Earlier this month, Dye shared a commentary that described how the Fed hinted that this outcome was likely when policymakers conducted their final gathering of 2018.
"Recent commentary by Fed chairman Jay Powell and his colleagues, and the minutes from the Federal Open Market Committee meeting of Dec. 18 and 19 shows an important but subtle change in Fedspeak. Powell has used the word ‘patient’ several times recently to describe the Fed's attitude toward more rate hikes for 2019. ‘Patient’ also shows up in the Fed minutes released this week,” Dye shared in a note released on Jan. 11.
“Recall that former Fed chairwoman Janet Yellen also used the word ‘patient’ to describe her attitude toward eventual rate hikes in early 2015,” Dye continued. “When pressed, Yellen said that being patient meant waiting a couple of meetings. Pressed further, Yellen implied that a couple meant about two.
“We should not hold Powell to a strict definition of patient or of a couple, but his choice of language appears to be purposeful,” Dye went on to say.

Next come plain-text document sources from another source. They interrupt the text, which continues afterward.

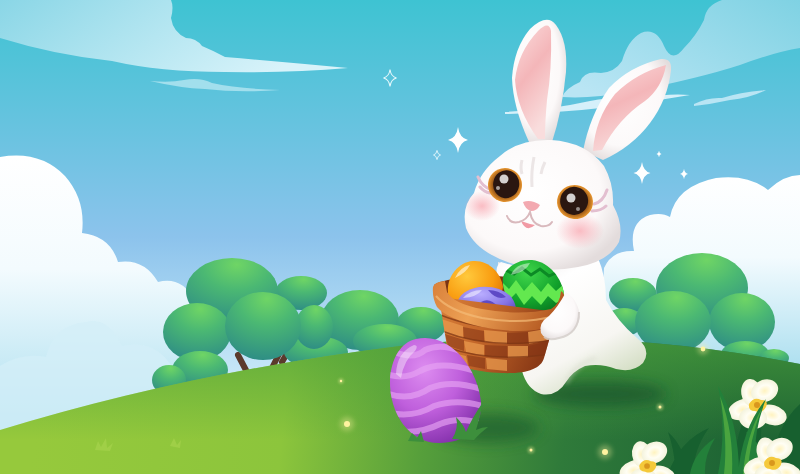
<!DOCTYPE html>
<html lang="en">
<head>
<meta charset="utf-8">
<title>Easter bunny on a spring hill</title>
<style>
:root{--sky-top:#3ec3d2;--sky-mid:#8cc3ec;--sky-low:#c9e9f8;--cloud:#fff;--cloud-shade:#a5dcee;--leaf-light:#5fca6c;--leaf-dark:#2c8a86;--fur:#fff;--fur-shade:#e3dcdc;--pink:#f3a9b0;--eye:#2a1610;--iris:#e8962f;--wicker:#c4672a;--wicker-dark:#8a3a16;--wicker-light:#eda155;--grass:#23803a}
html,body{margin:0;padding:0}
body{width:800px;height:474px;overflow:hidden}
svg{display:block}
.cloud{fill:url(#cloudFill)}
.leaf{fill:url(#leafFill)}
.fur{fill:url(#furFill)}
.trunk{fill:none;stroke:#5b3a2c;stroke-width:6;stroke-linecap:round}
.petal{fill:url(#petalFill)}
.glow{fill:#fff3a0}
</style>
</head>
<body>
<svg width="800" height="474" viewBox="0 0 800 474" role="img" aria-label="White bunny carrying a basket of painted eggs across a green hill">
<defs>
<linearGradient id="skyFill" x2="0" y2="1"><stop stop-color="var(--sky-top)"/><stop offset=".26" stop-color="#66c3df"/><stop offset=".5" stop-color="var(--sky-mid)"/><stop offset=".8" stop-color="var(--sky-low)"/></linearGradient>
<linearGradient id="cloudFill" x2="0" y2="1"><stop stop-color="var(--cloud)"/><stop offset=".4" stop-color="#f3fbfe"/><stop offset="1" stop-color="var(--cloud-shade)"/></linearGradient>
<linearGradient id="wispFill" x2="1" y2=".3"><stop stop-color="#8ad6e6"/><stop offset="1" stop-color="#d8f3fa"/></linearGradient>
<linearGradient id="wispRight" x1="1" x2="0" y2=".8"><stop stop-color="#7fd2e3"/><stop offset="1" stop-color="#b9e5f4"/></linearGradient>
<linearGradient id="hillFill" gradientUnits="userSpaceOnUse" x1="40" y1="380" x2="740" y2="450"><stop stop-color="#96c93c"/><stop offset=".35" stop-color="#8cc53c"/><stop offset=".55" stop-color="#569f3b"/><stop offset=".75" stop-color="#2f7a3a"/><stop offset="1" stop-color="#1e6434"/></linearGradient>
<linearGradient id="hillEdge" gradientUnits="userSpaceOnUse" x1="0" y1="330" x2="0" y2="440"><stop stop-color="#4ca13c" stop-opacity=".75"/><stop offset="1" stop-color="#4ca13c" stop-opacity="0"/></linearGradient>
<radialGradient id="leafFill" cx=".55" cy=".1" r=".95"><stop stop-color="#6fd565"/><stop offset=".4" stop-color="#4bb873"/><stop offset="1" stop-color="var(--leaf-dark)"/></radialGradient>
<radialGradient id="furFill" cx=".42" cy=".4" r=".65"><stop stop-color="var(--fur)"/><stop offset=".7" stop-color="#fcf9f9"/><stop offset="1" stop-color="var(--fur-shade)"/></radialGradient>
<linearGradient id="bodyFill" x2=".6" y2="1"><stop stop-color="#eae5e5"/><stop offset=".3" stop-color="#fff"/><stop offset=".75" stop-color="#f7f6f2"/><stop offset="1" stop-color="#d5dfc6"/></linearGradient>
<linearGradient id="earFill" x2=".4" y2="1"><stop stop-color="#fbdcdc"/><stop offset=".5" stop-color="#f4b6b9"/><stop offset="1" stop-color="#f9dddd"/></linearGradient>
<radialGradient id="blush"><stop stop-color="#f89aa5" stop-opacity=".65"/><stop offset="1" stop-color="#f89aa5" stop-opacity="0"/></radialGradient>
<radialGradient id="irisFill"><stop offset=".6" stop-color="#7a3d0c"/><stop offset="1" stop-color="var(--iris)"/></radialGradient>
<linearGradient id="basketFill" x2="1" y2=".3"><stop stop-color="#d8803a"/><stop offset=".45" stop-color="var(--wicker)"/><stop offset="1" stop-color="var(--wicker-dark)"/></linearGradient>
<linearGradient id="rimFill" x2="1" y2=".2"><stop stop-color="#d9803a"/><stop offset=".4" stop-color="var(--wicker-light)"/><stop offset="1" stop-color="#b55a22"/></linearGradient>
<radialGradient id="purpleEgg" cx=".38" cy=".3" r=".8"><stop stop-color="#dd8cf0"/><stop offset=".5" stop-color="#bf5fdc"/><stop offset="1" stop-color="#7d2ba6"/></radialGradient>
<radialGradient id="orangeEgg" cx=".35" cy=".3" r=".8"><stop stop-color="#ffc93c"/><stop offset=".6" stop-color="#f99c10"/><stop offset="1" stop-color="#d96c04"/></radialGradient>
<radialGradient id="greenEgg" cx=".4" cy=".25" r=".85"><stop stop-color="#3fd64a"/><stop offset=".6" stop-color="#12a32c"/><stop offset="1" stop-color="#06701d"/></radialGradient>
<radialGradient id="violetEgg" cx=".4" cy=".25" r=".85"><stop stop-color="#b9adff"/><stop offset=".6" stop-color="#8675e6"/><stop offset="1" stop-color="#5340b4"/></radialGradient>
<radialGradient id="petalFill"><stop stop-color="#fff3c0"/><stop offset=".5" stop-color="#fffef4"/><stop offset="1" stop-color="#f4f3dc"/></radialGradient>
<filter id="soft" x="-50%" y="-50%" width="200%" height="200%"><feGaussianBlur stdDeviation="7"/></filter>
<filter id="haze" x="-50%" y="-50%" width="200%" height="200%"><feGaussianBlur stdDeviation="2.5"/></filter>
<path id="star" d="M0-13Q1.5-2 10 0Q1.5 2 0 13Q-1.5 2-10 0Q-1.5-2 0-13Z"/>
<g id="light"><circle class="glow" r="7" opacity=".35" filter="url(#haze)"/><circle class="glow" r="3"/></g>
<path id="bigEgg" d="M416 339C449 331 478 368 481 402C483 429 464 443 439 443C409 443 389 413 390 380C391 359 401 342 416 339Z"/>
<path id="greenShell" d="M503 277C507 266 519 259 532 260C550 262 562 279 564 294C563 307 550 313 532 314C514 314 501 294 503 277Z"/>
<path id="basketBody" d="M439 297L448 353C451 366 475 372 502 373C526 374 541 369 544 358L557 312Z"/>
<clipPath id="bigEggClip"><use href="#bigEgg"/></clipPath>
<clipPath id="greenClip"><use href="#greenShell"/></clipPath>
<clipPath id="basketClip"><use href="#basketBody"/></clipPath>
<g id="flower">
<ellipse class="petal" cx="-16" cy="-1" rx="15" ry="10" transform="rotate(-20)"/>
<ellipse class="petal" cx="-5" cy="-13" rx="10" ry="14" transform="rotate(-8)"/>
<ellipse class="petal" cx="12" cy="-10" rx="14" ry="11" transform="rotate(-25)"/>
<ellipse class="petal" cx="16" cy="6" rx="15" ry="10" transform="rotate(15)"/>
<ellipse class="petal" cx="-5" cy="13" rx="14" ry="11"/>
<path d="M-9-1Q-4-9 3-5Q11-5 8 2Q4 9-3 6Q-10 6-9-1Z" fill="#f5c93a"/><circle cx="-1" cy="0" r="3" fill="#d9971d"/>
</g>
</defs>

<rect id="sky" width="800" height="474" fill="url(#skyFill)"/>

<g id="wisps">
<path fill="url(#wispFill)" d="M0 0H171Q174 7 171 18Q173 32 186 38Q196 38 202 46Q214 51 225 57Q285 62 348 68Q290 73 225 72Q160 72 112 61Q55 55 0 38Z"/>
<path fill="#b5e6f2" opacity=".8" d="M150 81Q170 83 184 80Q200 77 212 83Q240 89 280 90Q240 93 205 89Q180 88 150 81Z"/>
<path fill="url(#wispRight)" d="M800 0H722Q706 5 704 20Q696 36 684 48Q672 64 664 46Q656 27 641 33Q628 40 622 61Q615 72 601 73Q584 70 580 82Q566 88 562 97Q590 99 630 92Q700 78 740 65Q775 52 800 48Z"/>
<path fill="#d5f0fa" d="M505 112Q550 110 590 101Q610 97 640 98Q670 93 690 95Q650 102 610 107Q560 113 505 114Z"/>
<path fill="#b9e5f4" d="M694 104Q708 97 722 98Q740 92 766 90Q750 98 730 100Q712 104 694 106Z"/>
</g>

<g id="clouds">
<path class="cloud" d="M0 157Q40 150 65 176Q86 200 82 233Q110 236 118 262Q144 258 158 282Q182 276 194 300L210 440H0Z"/>
<path fill="#d4eff9" opacity=".75" d="M0 366Q22 352 46 357Q54 324 86 322Q108 316 122 346Q156 338 174 370L180 440H0Z"/>
<path class="cloud" d="M598 380L604 268Q612 250 634 251Q628 222 650 215Q662 212 670 217Q676 186 716 178Q748 174 768 190Q784 175 800 175V380Z"/>
</g>

<g id="trees">
<path class="trunk" d="M238 355L248 374M281 350L273 366M290 348L282 362"/>
<ellipse class="leaf" cx="360" cy="320" rx="39" ry="30"/>
<ellipse class="leaf" cx="421" cy="325" rx="25" ry="18"/>
<ellipse class="leaf" cx="385" cy="341" rx="32" ry="17"/>
<ellipse class="leaf" cx="316" cy="352" rx="32" ry="16"/>
<ellipse class="leaf" cx="301" cy="293" rx="26" ry="17"/>
<ellipse class="leaf" cx="232" cy="291" rx="46" ry="33"/>
<ellipse class="leaf" cx="197" cy="332" rx="34" ry="29"/>
<ellipse class="leaf" cx="314" cy="327" rx="19" ry="22"/>
<ellipse class="leaf" cx="263" cy="326" rx="38" ry="34"/>
<ellipse class="leaf" cx="200" cy="370" rx="28" ry="19"/>
<ellipse class="leaf" cx="169" cy="380" rx="17" ry="15"/>
<ellipse class="leaf" cx="633" cy="295" rx="24" ry="17"/>
<ellipse class="leaf" cx="702" cy="288" rx="46" ry="35"/>
<ellipse class="leaf" cx="742" cy="322" rx="33" ry="29"/>
<ellipse class="leaf" cx="624" cy="322" rx="19" ry="14"/>
<ellipse class="leaf" cx="673" cy="322" rx="38" ry="31"/>
<ellipse class="leaf" cx="745" cy="354" rx="24" ry="13"/>
<ellipse class="leaf" cx="774" cy="358" rx="15" ry="9"/>
</g>

<g id="hill">
<path fill="url(#hillFill)" d="M0 430Q190 372 400 346Q600 324 800 364V474H0Z"/>
<path fill="url(#hillEdge)" d="M0 430Q190 372 400 346Q600 324 800 364V440H0Z"/>
<ellipse cx="600" cy="394" rx="66" ry="13" fill="#124f2b" opacity=".65" filter="url(#soft)"/>
<ellipse cx="487" cy="428" rx="52" ry="15" fill="#1c5f2f" opacity=".7" filter="url(#soft)"/>
<path fill="#a5d34c" opacity=".7" d="M95 450L98 441L101 447L106 438L107 448L113 443L110 451ZM170 446L174 438L177 445L181 440L180 448Z"/>
</g>

<g id="sparkles" fill="#fff">
<use href="#star" x="458" y="140"/>
<use href="#star" transform="translate(642 173) scale(.85)"/>
<use href="#star" transform="translate(684 174) scale(.4)"/>
<use href="#star" transform="translate(659 154) scale(.25)"/>
<use href="#star" transform="translate(390 78) scale(.65)" fill="none" stroke="#e6f8fc" stroke-width="1.6"/>
<use href="#star" transform="translate(437 155) scale(.35)" fill="none" stroke="#e6f8fc" stroke-width="2.5"/>
</g>

<g id="bunny">
<path id="body" fill="url(#bodyFill)" d="M498 262Q550 275 598 258Q606 276 606 300Q617 321 637 338Q652 350 643 363Q633 373 616 369Q601 363 585 366Q573 371 566 382Q557 397 541 394Q527 389 522 371L498 300Z"/>
<path d="M566 383Q574 365 596 358" fill="none" stroke="#d3d8c8" stroke-width="3" opacity=".7" filter="url(#haze)"/>
<g id="ears">
<path class="fur" d="M529 142Q513 107 512 78Q514 48 530 29Q547 13 556 25Q568 41 566 72Q562 112 552 142Z"/>
<path fill="url(#earFill)" d="M538 139Q517 110 515 80Q518 52 538 31Q549 20 551 31Q552 70 547 100Q545 122 545 139Z"/>
<path class="fur" d="M583 151Q590 115 609 88Q630 66 661 59Q672 58 671 70Q668 99 650 123Q632 147 603 160Z"/>
<path fill="url(#earFill)" d="M593 151Q595 119 615 94Q636 73 666 65Q662 88 645 101Q618 119 602 150Z"/>
</g>
<path id="head" class="fur" d="M500 156Q519 139 551 140Q586 142 604 166Q614 184 613 205Q624 225 619 242Q608 262 578 267Q542 274 510 263Q475 251 466 228Q461 207 474 193Q480 171 500 156Z"/>
<g id="face">
<ellipse cx="482" cy="206" rx="18" ry="15" fill="url(#blush)"/>
<ellipse cx="580" cy="231" rx="24" ry="18" fill="url(#blush)"/>
<path d="M478 177Q482 187 492 190M480 187Q484 192 490 193M594 204Q603 202 607 190M592 211Q601 211 606 206" fill="none" stroke="#e3bfd0" stroke-width="3" stroke-linecap="round"/>
<path d="M534 157Q531 172 532 187M522 160Q520 168 522 174M545 162Q542 168 541 174" fill="none" stroke="#ece6e6" stroke-width="3"/>
<g transform="rotate(10 505 185)"><ellipse cx="505" cy="185" rx="17" ry="17" fill="url(#irisFill)"/><ellipse cx="506" cy="184" rx="13" ry="14" fill="var(--eye)"/></g>
<g transform="rotate(8 575 202)"><ellipse cx="575" cy="202" rx="18" ry="17" fill="url(#irisFill)"/><ellipse cx="574" cy="201" rx="14" ry="14" fill="var(--eye)"/></g>
<g fill="#fff"><circle cx="504" cy="179" r="4.5" opacity=".8"/><circle cx="498" cy="188" r="2" opacity=".6"/><circle cx="571" cy="198" r="4.5" opacity=".8"/><circle cx="578" cy="209" r="2" opacity=".5"/></g>
<path d="M523 202Q531 199 540 205Q537 211 531 211Q525 209 523 202Z" fill="var(--pink)"/>
<path d="M521 221Q526 233 535 225Q529 224 521 221Z" fill="#f19aa4"/>
<path d="M507 216Q510 224 519 222Q527 220 530 212Q532 224 541 226Q549 227 552 222" fill="none" stroke="#d9b9bd" stroke-width="2" stroke-linecap="round"/>
</g>
</g>

<g id="basket">
<path class="fur" d="M501 262Q494 267 498 277L515 280L521 268Z"/>
<path fill="#7b3413" d="M434 285Q445 277 495 276Q550 279 564 294Q566 309 550 316Q490 318 446 301Z"/>
<path fill="url(#orangeEgg)" d="M448 294C446 276 459 262 473 261C489 260 501 273 503 287L498 312H458Z"/>
<path d="M455 278Q460 267 470 265Q466 273 455 278Z" fill="#fff" opacity=".55"/>
<use href="#greenShell" fill="url(#greenEgg)"/>
<g clip-path="url(#greenClip)">
<path d="M500 280L509 289L516 280L524 291L532 282L541 292L548 283L556 291L564 284V299L556 303L548 296L541 305L532 296L524 305L516 293L509 300L500 290Z" fill="#63e84f"/>
<path d="M505 270L514 274L522 268L531 275L540 269L549 276L558 272" fill="none" stroke="#0c8a25" stroke-width="3"/>
</g>
<path d="M511 275Q515 264 530 263Q526 272 511 275Z" fill="#fff" opacity=".45"/>
<path fill="url(#violetEgg)" d="M457 303Q461 290 479 287Q501 285 512 298Q518 307 515 316Q480 318 457 303Z"/>
<path d="M488 290Q499 290 506 297Q497 301 488 290ZM481 302Q490 297 498 307Q488 313 481 302Z" fill="#5e49c6"/>
<path d="M463 298Q470 290 482 290Q477 297 463 298Z" fill="#fff" opacity=".5"/>
<use href="#basketBody" fill="url(#basketFill)"/>
<g clip-path="url(#basketClip)">
<path fill="#e9984c" opacity=".75" d="M441 319L463 326V338L444 332ZM484 330L507 332V344L485 342ZM528 332L551 328L548 340L529 344ZM464 341L484 345V356L466 352ZM508 346L528 346V357L508 358ZM449 352L466 356L468 366L452 362ZM486 358L507 360V371L487 369Z"/>
<path fill="#843414" opacity=".55" d="M463 327L484 331V342L464 338ZM507 333L528 332V343L507 344ZM445 334L464 340V351L448 346ZM485 345L507 346V357L485 356ZM528 346L550 341L546 354L528 357ZM467 355L485 358V369L469 366Z"/>
<path d="M438 314Q490 336 557 324M442 331Q490 350 554 340M446 347Q490 363 550 354" fill="none" stroke="#7b3413" stroke-width="1.5" opacity=".7"/>
</g>
<path fill="url(#rimFill)" d="M433 287Q434 282 445 281L447 292Q454 304 482 309Q520 316 551 309Q560 304 561 291Q566 294 565 305Q562 322 551 327Q520 335 482 327Q447 319 437 307Q432 298 433 287Z"/>
<path d="M436 296Q449 311 482 318Q522 325 555 316" fill="none" stroke="#f6bd78" stroke-width="2" opacity=".7"/>
<path id="paw" class="fur" d="M566 292Q579 301 580 318Q576 334 561 337Q546 342 541 333Q538 323 549 316Q558 307 566 292Z"/>
<path d="M579 312Q579 334 559 338Q549 341 544 337" fill="none" stroke="#d4cdca" stroke-width="2" opacity=".8"/>
</g>

<g id="painted-egg">
<use href="#bigEgg" fill="url(#purpleEgg)"/>
<g clip-path="url(#bigEggClip)" fill="none" stroke="#e6a3f3" stroke-width="6" opacity=".65">
<path d="M395 352Q414 360 425 350Q440 343 460 351"/>
<path d="M386 374Q405 380 420 371Q440 360 475 371"/>
<path d="M386 393Q410 402 430 388Q452 379 484 390"/>
<path d="M390 413Q414 418 434 406Q458 398 486 407"/>
<path d="M398 431Q420 434 440 424Q460 416 482 424"/>
</g>
<path d="M396 374Q397 352 414 345Q419 345 415 351Q404 360 401 378Z" fill="#fff" opacity=".4"/>
<path fill="#3d8f3c" d="M452 439Q459 428 456 417Q464 425 466 432Q472 418 483 402Q479 420 476 430Q482 427 488 427Q479 434 474 440ZM408 441L412 433L417 438L421 431L424 442Z"/>
</g>

<g id="lights">
<use href="#light" x="347" y="424"/><use href="#light" x="605" y="452"/><use href="#light" transform="translate(703 349) scale(.8)"/><use href="#light" transform="translate(531 450) scale(.5)"/><use href="#light" transform="translate(341 381) scale(.4)"/><use href="#light" transform="translate(660 407) scale(.5)"/>
</g>

<g id="flower-bed">
<path fill="#17602f" d="M668 474Q680 440 709 428Q694 448 693 474ZM732 474Q738 410 768 380Q758 420 762 474ZM768 474Q776 425 800 404V474ZM676 474Q674 448 668 432Q684 446 689 474Z"/>
<use href="#flower" x="758" y="405"/>
<path fill="var(--grass)" d="M718 474Q727 430 718 386Q739 422 739 474ZM738 474Q742 428 766 399Q752 434 755 474ZM690 474Q694 452 715 438Q704 456 705 474ZM754 474Q754 450 746 432Q765 446 768 474Z"/>
<path fill="#4aa43f" d="M724 474Q728 440 720 396Q734 432 732 474ZM743 474Q746 436 762 408Q749 440 748 474Z"/>
<use href="#flower" transform="translate(648 466) scale(.95)"/>
<use href="#flower" transform="translate(773 463) scale(.98)"/>
</g>
</svg>
</body>
</html>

Powell hosted a news conference after this week’s latest policy announcement. In his prepared remarks, Powell further elaborated about how economic conditions have continued to shift since the FOMC last met.
“In addition, the case for raising rates has weakened somewhat. The traditional case for rate increases is to protect the economy from risks that arise when rates are too low for too long, particularly the risk of too-high inflation,” Powell said.
“Over the past few months, that risk appears to have diminished. Inflation readings have been muted, and the recent drop in oil prices is likely to push headline inflation lower still in coming months,” he continued. “Further, as we noted in our post-meeting statement, while survey-based measures of inflation expectations have been stable, financial market measures of inflation compensation have moved lower.
“Similarly, the risk of financial imbalances appears to have receded, as a number of indicators that showed elevated levels of financial risk appetite last fall have moved closer to historical norms,” Powell went on to say.
The Fed chair also acknowledged an array of turbulent elements that could have impact on policy decisions. Powell specifically mentioned policymakers “have seen some cross-currents and conflicting signals.”
Powell noted growth has slowed in some major foreign economies, particularly China and Europe. He described “elevated uncertainty” around several unresolved government policy issues, including Brexit, ongoing trade negotiations and the effects from the partial government shutdown in the United States.
“Times of economic uncertainty put a premium on the clarity and predictability of FOMC policy,” Powell said to close his prepared remarks. “We are committed to clearly explaining what we are doing and why we are doing it, both regarding the path of rates and also regarding management of the balance sheet.
“We believe that this transparency is how we can best contribute to macroeconomic stability,” he concluded.